What was your take on Cameron Crowe’s documentary film, Pearl Jam Twenty? I thought that your book presented a much fairer look at the situation that went down with their drummer Dave.
I like Cameron Crowe. I mean, the guy wrote Fast Times At Ridgemont High, which is AWESOME. I just watched Almost Famous recently, too, and really enjoyed that. But with PJ20, I was really disappointed. I thought it was a real missed opportunity, a little too reverential. They had all this incredible archival footage, that’s the best part of it, like there’s footage from the MTV Singles party with Eddie Vedder drunk, and there’s footage from a Temple Of The Dog show with Vedder and Chris Cornell rutting each other in a homoerotic way. But there were a lot of structural issues I had, particularly with how it presented historical facts. Not only with how they treated the drummers, but it didn’t even mention that Jeff and Stone had been in Green River with Mark Arm, a band that some would say was the very first “grunge” brand.
I didn’t learn anything from it. I didn’t see how they interacted together as a group, what their dynamic was, because they were all interviewed separately. To me, it was a real missed opportunity. If you’re gonna watch a film about the grunge era, there are so many better options, like Hype! or Malfunkshuns: The Andrew Wood Story.
One thing that we don’t really get a sense of from this book is your personal opinion on the era. As a music fan, what were your favorite bands, albums, and songs of the era?
I really like Mudhoney, in particular. I listen to a lot of it for pleasure to this day, like Dirt by Alice In Chains. That album is just incredible. I was never a huge Pearl Jam fan, but I’ve grown to appreciate them more. The Nirvana albums. If you listen to something like the Sub Pop 200, which was a compilation of the bands on their roster, it’s very representative of the era. There’s a lot of great stuff from those years that people don’t really know about, and I hope this book can introduce them to it. I didn’t want to just cover the Big Four, but I wanted to cover the Tads, the Malfunkshun, the U-Men.
And the Cat Butts.
Yes, and Cat Butt. I hope people will give each of these groups a listen and decide on their own as to their merit.

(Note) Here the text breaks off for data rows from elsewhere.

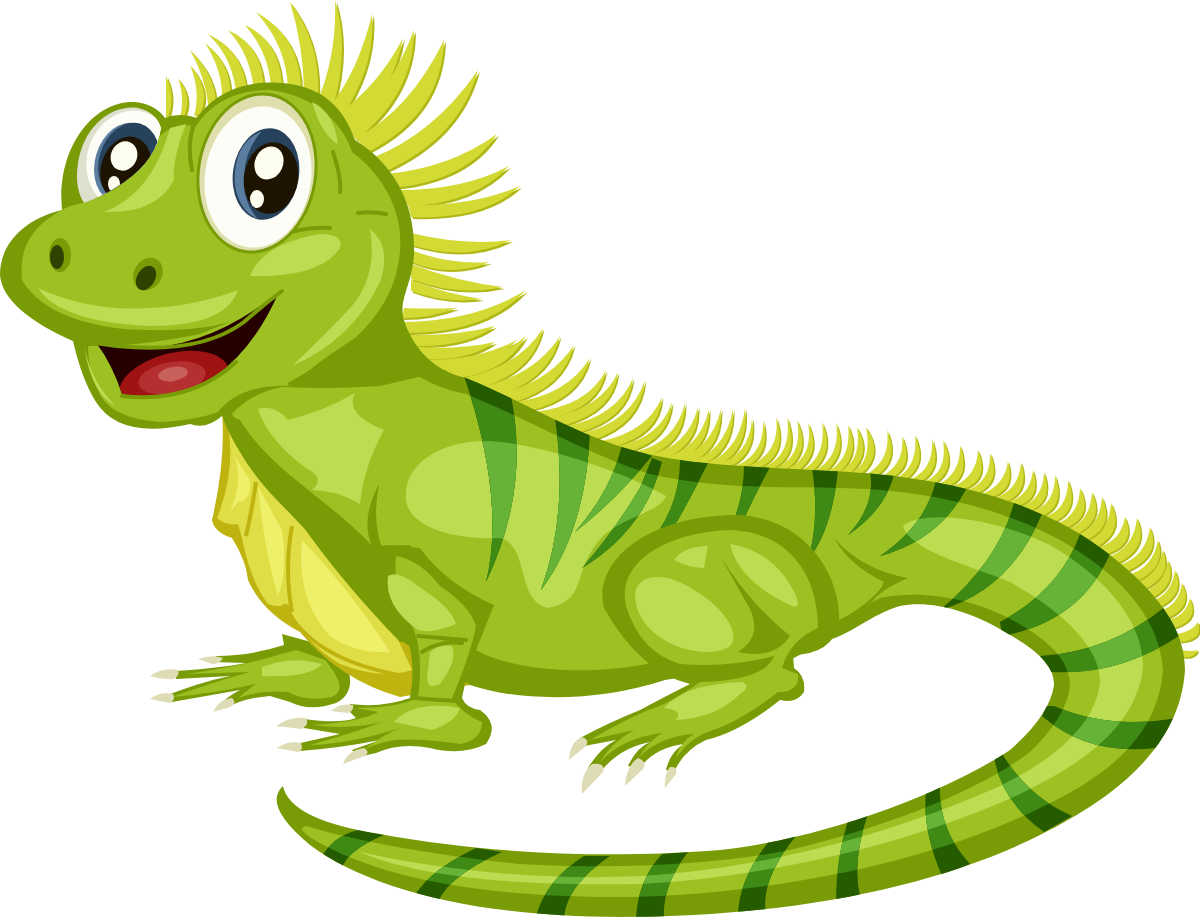
<!DOCTYPE html>
<html lang="en">
<head>
<meta charset="utf-8">
<title>Smiling green iguana</title>
<style>
:root{--dark:#789b06;--mid:#9dc022;--light:#bcdc52;--stripe-dark:#255c00;--stripe-mid:#3f8a14;--stripe-light:#67b337;--spine:#d3da34;--spine-shade:#b0b818;--throat:#e0de46;--throat-light:#eef06a;--throat-dark:#bfb30f;--claw:#dddcb4}
html,body{margin:0;background:#fff;overflow:hidden}
svg{display:block;width:1200px;height:917px}
.dark{fill:var(--dark)}.mid{fill:var(--mid)}.light{fill:var(--light)}
.crease{fill:none;stroke:var(--dark);stroke-width:4;stroke-linecap:round}
.claw{fill:var(--claw)}
</style>
</head>
<body>
<svg viewBox="0 0 1200 917" role="img" aria-label="Cartoon iguana with a long striped tail">
<defs>
<path id="crest" d="M168 118Q176 96 166 76Q166 96 166 118zM183 118Q194 98 178 78Q185 98 180 118zM200 114Q212 90 190 65Q201 92 194 116zM216 108Q217 76 190 50Q206 78 209 110zM230 102Q234 66 205 43Q224 72 222 104zM247 96Q246 52 208 34Q234 58 237 100zM264 92Q264 46 228 30Q252 56 254 94zM282 90Q282 42 245 25Q270 54 271 90zM301 92Q302 38 256 12Q287 46 288 90zM318 98Q321 42 290 2Q304 48 304 94zM333 106Q350 50 335 0Q337 54 318 100zM342 116Q376 66 372 14Q358 72 330 106zM348 128Q394 92 403 38Q378 86 338 114zM356 140Q414 94 414 30Q390 94 346 124zM368 152Q442 114 444 40Q410 110 356 138zM384 172Q460 138 478 70Q434 134 372 158zM394 188Q468 180 497 134Q450 168 386 174zM408 206Q474 204 509 166Q464 190 400 190zM411 217Q484 220 520 186Q470 207 408 205zM411 245Q468 262 511 240Q464 246 411 233zM411 262Q450 278 490 262Q450 265 411 250zM411 279Q458 297 503 287Q458 282 411 264zM411 291Q446 304 482 299Q446 294 411 280zM402 318Q432 318 457 308Q432 309 404 308zM405 333Q486 334 526 290Q476 321 404 322zM410 346Q466 348 495 326Q458 336 408 335zM420 359Q468 362 495 342Q460 350 414 347zM436 370Q490 370 517 340Q478 360 428 360zM454 378Q505 374 526 336Q494 364 444 368z"/>
<path id="back-spines" d="M480 388Q534 372 543 328Q520 366 464 378zM496 396Q550 380 560 336Q536 374 482 387zM511 403Q564 388 574 345Q550 382 498 394zM528 411Q580 400 590 358Q566 396 514 402zM546 419q54-10 60-49q-18 36-72 42zM562 426q52-14 56-54q-16 36-68 46zM577 433q52-14 56-55q-16 38-66 48zM593 440q48-16 52-60q-14 42-62 53zM612 447q48-12 50-50q-14 34-60 44zM628 452q42-12 44-50q-12 36-54 44zM644 457q42-12 41-54q-10 40-50 49zM658 460q42-12 40-53q-10 40-50 48zM671 463q40-12 38-54q-10 42-48 49zM684 465q38-12 37-56q-10 42-48 51zM697 467q38-14 36-58q-8 44-46 54zM710 469q40-14 35-61q-6 48-46 57zM724 469q34-12 28-51q-2 38-38 48zM739 470q34-12 24-50q2 38-34 48zM754 470q36-14 22-53q5 38-32 51zM768 471q34-14 19-54q6 42-29 52zM782 472q31-18 15-52q7 38-25 50zM796 472q27-18 12-49q6 34-22 47zM810 473q26-20 12-51q5 36-22 49zM824 473q25-20 12-50q5 34-22 48zM837 474q25-20 11-49q4 34-21 47zM849 474q24-20 8-47q5 34-18 45zM860 475q25-20 6-48q7 36-16 46zM876 476q24-16 11-46q4 30-20 44zM891 478q24-12 11-42q3 28-20 40zM905 480q23-16 10-45q3 32-19 43zM920 482q23-13 12-43q2 30-21 40zM934 484q24-16 9-44q5 32-19 42zM949 486q22-10 11-41q1 28-21 39zM964 489q26-10 14-39q-1 26-24 36zM978 493q24-12 12-40q1 28-22 37zM992 497q24-8 16-36q-3 24-26 33zM1005 502q26-10 16-40q-2 28-26 36zM1018 506q24-8 15-36q-3 26-25 32zM1030 511q24-10 14-39q-1 28-24 35zM1042 516q24-10 13-41q0 30-23 36zM1054 522q26-12 14-42q0 30-24 37zM1066 528q28-12 14-40q-1 28-24 36zM1077 534q28-14 15-42q-2 30-24 37zM1087 540q28-14 15-43q-2 30-25 38zM1097 547q28-16 14-44q-2 30-24 39zM1107 554q30-10 18-37q-4 24-28 31zM1118 563q32-16 19-45q-3 30-29 39zM1128 571q34-16 22-44q-4 30-31 38zM1137 581q30-14 21-41q-5 28-30 35zM1145 589q28-14 18-39q-5 26-27 33zM1152 598q26-14 16-38q-3 24-24 32zM1160 607q26-14 15-37q-3 24-23 31zM1168 618q26-12 14-35q-3 22-22 28zM1174 628q26-8 16-30q-4 18-22 22zM1180 642q24-2 18-20q-6 10-22 12zM1182 657q12 2 16-7q-8 2-16 0z"/>
<path id="body" d="M398 300Q412 366 466 378C520 400 560 425 610 443C670 465 740 466 830 471C930 475 1020 495 1090 540C1160 590 1185 630 1185 670C1180 750 1110 800 1040 835C930 890 780 917 620 917C480 917 370 890 310 845Q262 805 283 786Q290 820 380 834C500 856 620 858 720 850C830 838 950 790 1010 750Q1050 715 1054 685Q1055 660 1010 635C970 610 930 600 900 606C870 615 850 635 828 640L790 660L665 680C600 702 520 702 470 685L400 640L360 590C300 520 240 470 222 415L300 300Z"/>
<path id="body-mid" d="M232 414Q262 380 330 385L380 340Q412 384 466 394C540 425 590 455 650 474C720 490 780 486 840 488C930 490 1000 508 1060 540C1130 580 1160 625 1163 670C1158 735 1110 775 1040 808C930 862 780 893 630 897C490 898 400 880 340 853Q290 830 306 826C360 842 440 856 520 864C620 870 720 864 790 850C890 826 980 790 1030 752Q1068 715 1070 685Q1070 655 1026 628C975 596 920 590 880 598L830 625L660 661C590 678 510 670 476 650L494 605Q450 600 410 545L372 546C330 500 265 470 232 414Z"/>
<path id="body-light" d="M406 500C402 460 450 436 500 442C560 448 640 480 666 496C660 512 630 514 604 535C570 570 590 600 548 608C515 600 530 545 500 538C460 540 410 530 406 500ZM903 526C925 508 1000 520 1050 545C1110 580 1144 625 1143 668C1136 728 1080 765 1020 794C920 840 780 876 640 884C520 886 420 878 360 852C460 874 560 880 640 876C780 868 910 826 1000 786C1060 756 1096 722 1100 682C1100 645 1060 610 1010 582C960 562 910 550 903 526Z"/>
<path id="stripes" d="M464 376L511 396Q530 490 486 582Q506 500 464 376ZM554 412L590 432Q586 530 541 590Q570 510 554 412ZM622 444L652 456Q616 500 575 532Q612 490 622 444ZM652 458L662 462Q645 530 582 568Q615 530 640 488ZM680 460L708 463Q690 500 672 530L658 532Q680 500 680 460ZM744 464L770 467Q752 500 740 528L730 529Q744 500 744 464ZM812 468L838 470Q832 530 808 560Q820 520 812 468ZM870 472L894 475Q885 510 848 535Q876 505 870 472ZM936 480L968 486Q940 540 880 556Q926 525 936 480ZM1014 502L1042 514Q1010 590 940 610Q1000 560 1014 502ZM1080 534L1110 554Q1080 622 1002 636L1000 622Q1060 590 1080 534ZM1166 606L1182 634Q1120 676 1050 672L1040 656Q1110 652 1166 606ZM1046 706L1054 706Q1110 730 1176 718L1156 748Q1088 756 1042 716ZM1000 750Q1026 796 1072 816L1044 832Q1000 800 994 756ZM926 790L940 784Q938 830 970 864L942 876Q922 830 926 790ZM848 820L868 814Q852 860 860 896L836 900Q836 860 848 820ZM770 840L796 836Q760 880 766 914L738 916Q738 880 770 840ZM662 854L688 852Q662 886 664 918L636 918Q638 880 662 854ZM584 856L610 856Q566 886 564 918L536 916Q546 880 584 856ZM476 848L502 852Q440 880 436 910L410 906Q420 875 476 848ZM358 830L384 835Q348 850 342 868L322 856Q334 836 358 830Z"/>
<clipPath id="in-body"><use href="#body"/></clipPath>
<clipPath id="in-mid"><use href="#body-mid"/></clipPath>
<clipPath id="in-light"><use href="#body-light"/></clipPath>
<clipPath id="mouth-clip"><path d="M97 344Q190 364 279 292Q240 380 170 396Q140 400 122 394Q112 364 97 344Z"/></clipPath>
<clipPath id="far-eye"><path d="M77 180C76 130 110 104 138 108Q156 112 161 128Q156 160 124 182Q104 196 84 203Q78 194 77 180Z"/></clipPath>
</defs>

<g id="spines">
<g fill="var(--spine-shade)"><use href="#crest" x="2" y="2"/><use href="#back-spines" x="1.5" y="1.5"/></g>
<g fill="var(--spine)"><use href="#crest"/><use href="#back-spines"/></g>
</g>

<g id="far-front-leg">
<path class="dark" d="M282 634L340 650Q362 690 336 703Q310 712 290 702L270 696Q246 698 232 705L218 708Q224 698 240 690Q206 696 172 702L160 698Q200 682 230 676L176 679V671Q220 668 246 663L212 662L216 656Q250 656 284 645Z"/>
<path class="mid" d="M296 650L325 660Q350 690 332 697Q306 702 288 692Q258 690 238 698Q250 688 256 684Q210 694 172 697Q220 680 250 672L186 674Q230 668 260 660Z"/>
<path class="light" d="M262 667Q292 655 322 664Q310 678 262 676Z"/>
<path class="claw" d="M150 676Q162 667 178 670Q180 676 174 679Q162 680 150 676ZM150 699Q160 691 173 694Q176 700 170 703ZM198 659Q212 654 223 658Q220 664 212 664ZM213 712Q219 699 232 698Q238 703 230 707Z"/>
</g>

<g id="throat">
<path fill="var(--throat-dark)" d="M222 410Q226 460 212 520Q214 532 232 538Q246 560 248 580Q262 612 300 632Q340 680 400 697L470 685L400 600Z"/>
<path fill="var(--throat)" d="M228 425Q236 470 217 518Q226 526 238 524L242 538Q250 580 268 604Q278 608 288 604Q300 640 340 664Q380 680 412 670L380 600Q300 530 228 425Z"/>
<path fill="var(--throat-light)" d="M234 455Q244 480 230 512L238 502Q252 500 250 480ZM258 486Q264 550 278 596Q288 570 282 530ZM302 540Q296 600 330 636Q356 654 390 652Q350 590 302 540Z"/>
<path fill="none" stroke="var(--throat-dark)" stroke-width="4" d="M256 482Q252 510 246 536M292 526Q284 570 292 612M284 604Q310 660 405 676"/>
</g>

<g id="torso-and-tail">
<use href="#body" class="dark"/>
<use href="#body-mid" class="mid"/>
<use href="#body-light" class="light"/>
<g clip-path="url(#in-body)"><use href="#stripes" fill="var(--stripe-dark)"/></g>
<g clip-path="url(#in-mid)"><use href="#stripes" fill="var(--stripe-mid)"/></g>
<g clip-path="url(#in-light)"><use href="#stripes" fill="var(--stripe-light)"/></g>
<path class="light" d="M258 409Q274 404 288 420Q322 412 355 393Q344 414 384 430Q364 466 360 504Q336 490 312 490Q326 478 306 468Q268 440 258 409Z"/>
<path class="dark" d="M222 412L240 420C270 470 330 500 372 546Q360 520 379 484Q370 530 388 560L412 640L400 642Q340 580 300 522Q240 470 222 412ZM834 538Q862 570 908 578Q880 590 872 602L838 622Q880 596 884 582Q850 566 834 538Z"/>
</g>

<g id="hind-leg">
<path class="dark" d="M604 608C592 560 650 514 740 515C810 520 842 580 839 624Q832 654 793 655L794 668Q806 676 804 692Q796 704 780 700Q740 732 706 740Q684 750 674 772L666 770Q670 752 684 744Q654 748 640 768L628 766Q636 748 650 742Q620 748 602 770L588 768Q600 748 616 740L584 746L580 738Q610 722 640 710Q670 694 690 684Q640 672 604 608Z"/>
<path class="mid" d="M626 606C616 560 670 532 730 530C790 532 818 576 818 628Q790 640 782 668L798 674Q800 692 778 692Q740 722 708 732Q690 738 676 758Q680 742 694 734Q660 736 638 758Q648 742 662 733Q622 738 600 762Q612 742 634 730L590 740Q630 716 664 704Q684 694 700 682Q766 680 774 656Q730 668 680 664Q640 652 626 606Z"/>
<path class="dark" d="M720 556Q750 604 790 636Q774 660 738 652Q766 634 746 602Z"/>
<path class="light" d="M635 594C638 572 668 572 694 590C722 606 742 634 730 646C710 662 636 646 635 594ZM730 544Q776 552 796 596Q802 612 788 604Q738 580 730 544ZM674 560Q684 546 708 546L704 568Q690 568 674 560ZM664 708Q684 684 742 682Q752 686 740 694Q716 718 676 720Q684 710 664 708Z"/>
<path class="claw" d="M569 760Q570 742 582 737Q590 740 586 746ZM582 794Q580 774 592 764Q606 762 603 772ZM625 786Q626 766 638 758Q648 762 643 769ZM665 788Q664 774 670 767Q678 766 676 774Z"/>
</g>

<g id="near-front-leg">
<path class="dark" d="M384 545L420 548Q446 584 494 605L472 650L462 698Q466 708 480 710Q500 724 486 744Q462 756 430 748Q400 742 376 753L358 757L352 750L380 740Q340 748 300 751L296 744L340 734L304 728V719Q340 724 356 718L350 712V704Q382 708 410 698Q416 668 408 640Q376 596 384 545Z"/>
<path class="mid" d="M396 556Q420 560 440 586Q470 606 476 626Q470 656 452 698Q462 714 482 722Q482 740 460 744Q420 738 394 740Q374 744 364 750Q384 734 400 728Q350 744 310 745Q350 734 382 722Q350 730 312 725Q360 722 378 712L356 708Q396 708 418 698Q424 650 412 626Q392 590 396 556Z"/>
<path class="light" d="M388 576Q398 570 418 586Q452 608 456 624Q432 634 418 630Q384 606 388 576ZM430 652Q440 644 452 646Q458 660 440 684Q424 692 428 670ZM394 722Q414 700 460 708Q456 722 432 730Z"/>
<path class="crease" d="M418 636Q440 638 466 640M422 652Q440 640 462 643M414 698Q436 700 458 701"/>
<path class="claw" d="M276 726Q290 716 306 718Q310 724 302 729ZM277 748Q288 740 301 743Q304 750 298 752ZM331 711Q340 703 353 705Q354 711 348 713ZM343 764Q348 750 364 748Q372 753 362 757Z"/>
</g>

<g id="head">
<path class="dark" d="M62 210C56 150 92 100 135 102Q155 104 165 118Q180 112 197 118C216 90 252 78 290 84C330 90 346 115 355 140C395 165 416 205 414 255C412 285 398 300 404 320Q410 350 440 372L380 386Q320 390 270 386Q244 396 222 416Q206 430 190 424Q120 440 96 402Q82 380 73 341C30 322 2 300 0 275C0 245 22 220 62 210Z"/>
<path class="mid" d="M70 206Q120 196 146 160Q160 120 196 126Q220 90 270 90C320 96 346 130 352 152C390 180 403 220 400 250C398 290 375 320 355 338Q320 360 290 386Q240 384 218 412Q196 420 160 422Q108 418 98 390Q88 370 88 346L100 346Q140 346 200 334L260 310Q220 332 150 330C90 330 40 312 22 280C18 240 40 220 70 206Z"/>
<path class="light" d="M38 288Q90 312 150 308Q196 306 238 290Q226 326 150 326Q60 322 38 288ZM104 212Q152 194 170 128L186 124Q172 160 174 180Q156 214 104 212ZM250 276Q262 244 320 234Q344 234 340 248Q320 278 250 276ZM370 229Q392 246 380 282Q352 340 292 366Q324 336 352 306Q378 274 370 229ZM84 346Q92 384 116 406Q92 396 84 346ZM312 102Q334 112 338 144Q322 136 312 102Z"/>
<path class="crease" d="M333 152Q342 180 340 192M358 213Q372 211 386 214M354 150Q380 166 392 190M196 120Q186 140 192 170M276 238Q300 226 330 228M290 384Q330 362 372 330"/>
<g id="mouth">
<path fill="#260000" d="M97 344Q190 364 279 292Q240 380 170 396Q140 400 122 394Q112 364 97 344Z"/>
<g clip-path="url(#mouth-clip)">
<ellipse cx="174" cy="382" rx="56" ry="29" transform="rotate(-14 174 382)" fill="#9f1313"/>
<ellipse cx="172" cy="378" rx="34" ry="16" transform="rotate(-10 172 378)" fill="#b42f2f"/>
<ellipse cx="173" cy="374" rx="15" ry="7" transform="rotate(-10 173 374)" fill="#c8605c"/>
</g>
<path class="crease" d="M78 340Q190 362 244 322Q262 306 282 291M122 396Q190 404 236 362"/>
</g>
<g id="nostrils">
<ellipse cx="60" cy="255" rx="11" ry="17" class="dark"/><ellipse cx="57" cy="257" rx="7" ry="12" fill="#2f4200"/>
<ellipse cx="148" cy="274" rx="14" ry="17" transform="rotate(30 148 274)" class="dark"/><ellipse cx="146" cy="278" rx="9" ry="13" transform="rotate(30 146 278)" fill="#2f4200"/>
</g>
<g id="left-eye" clip-path="url(#far-eye)">
<path fill="#dfdfcd" d="M70 100h100v110h-100z"/>
<ellipse cx="130" cy="160" rx="43" ry="50" transform="rotate(18 130 160)" fill="#fdfdf8"/>
<ellipse cx="125" cy="163" rx="30" ry="41" transform="rotate(16 125 163)" fill="#5b7d9f"/>
<ellipse cx="129" cy="162" rx="30" ry="40" transform="rotate(16 129 162)" fill="#27425c"/>
<ellipse cx="126" cy="169" rx="25" ry="33" transform="rotate(16 126 169)" fill="#1d1300"/>
<ellipse cx="124" cy="156" rx="13" ry="15" transform="rotate(25 124 156)" fill="#fdfdf0"/>
<ellipse cx="114" cy="184" rx="6" ry="8" fill="#fdfdf0"/>
</g>
<g id="right-eye">
<ellipse cx="257" cy="173" rx="60" ry="81" transform="rotate(9 257 173)" class="dark"/>
<ellipse cx="257" cy="173" rx="57" ry="78" transform="rotate(9 257 173)" fill="#dfdfae"/>
<ellipse cx="258" cy="177" rx="53" ry="71" transform="rotate(9 258 177)" fill="#fdfdf8"/>
<ellipse cx="266" cy="174" rx="33" ry="46" transform="rotate(9 266 174)" fill="#27425c"/>
<path fill="#5b7d9f" d="M262 131Q232 144 235 186Q240 212 258 219Q242 202 244 174Q246 148 262 131Z"/>
<ellipse cx="271" cy="178" rx="27" ry="36" transform="rotate(9 271 178)" fill="#1d1300"/>
<ellipse cx="269" cy="163" rx="14" ry="17" transform="rotate(25 269 163)" fill="#fdfdf0"/>
<ellipse cx="257" cy="199" rx="7" ry="9" fill="#fdfdf0"/>
</g>
</g>
</svg>
</body>
</html>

Everybody Loves Our Town: An Oral History Of Grunge is now available from Three Rivers Press in paperback. If you live in the New York City area, Mark Yarm will be conducting an interview with Hole cofounder Eric Erlandson, author of the new book Letters to Kurt, at BookCourt in Brooklyn tonight, Friday, April 6, at 7 p.m. BookCourt is located in Cobble Hill, at 163 Court St. (get directions).
[Photos: ELOT cover via Three Rivers Press, everything else from Getty Images]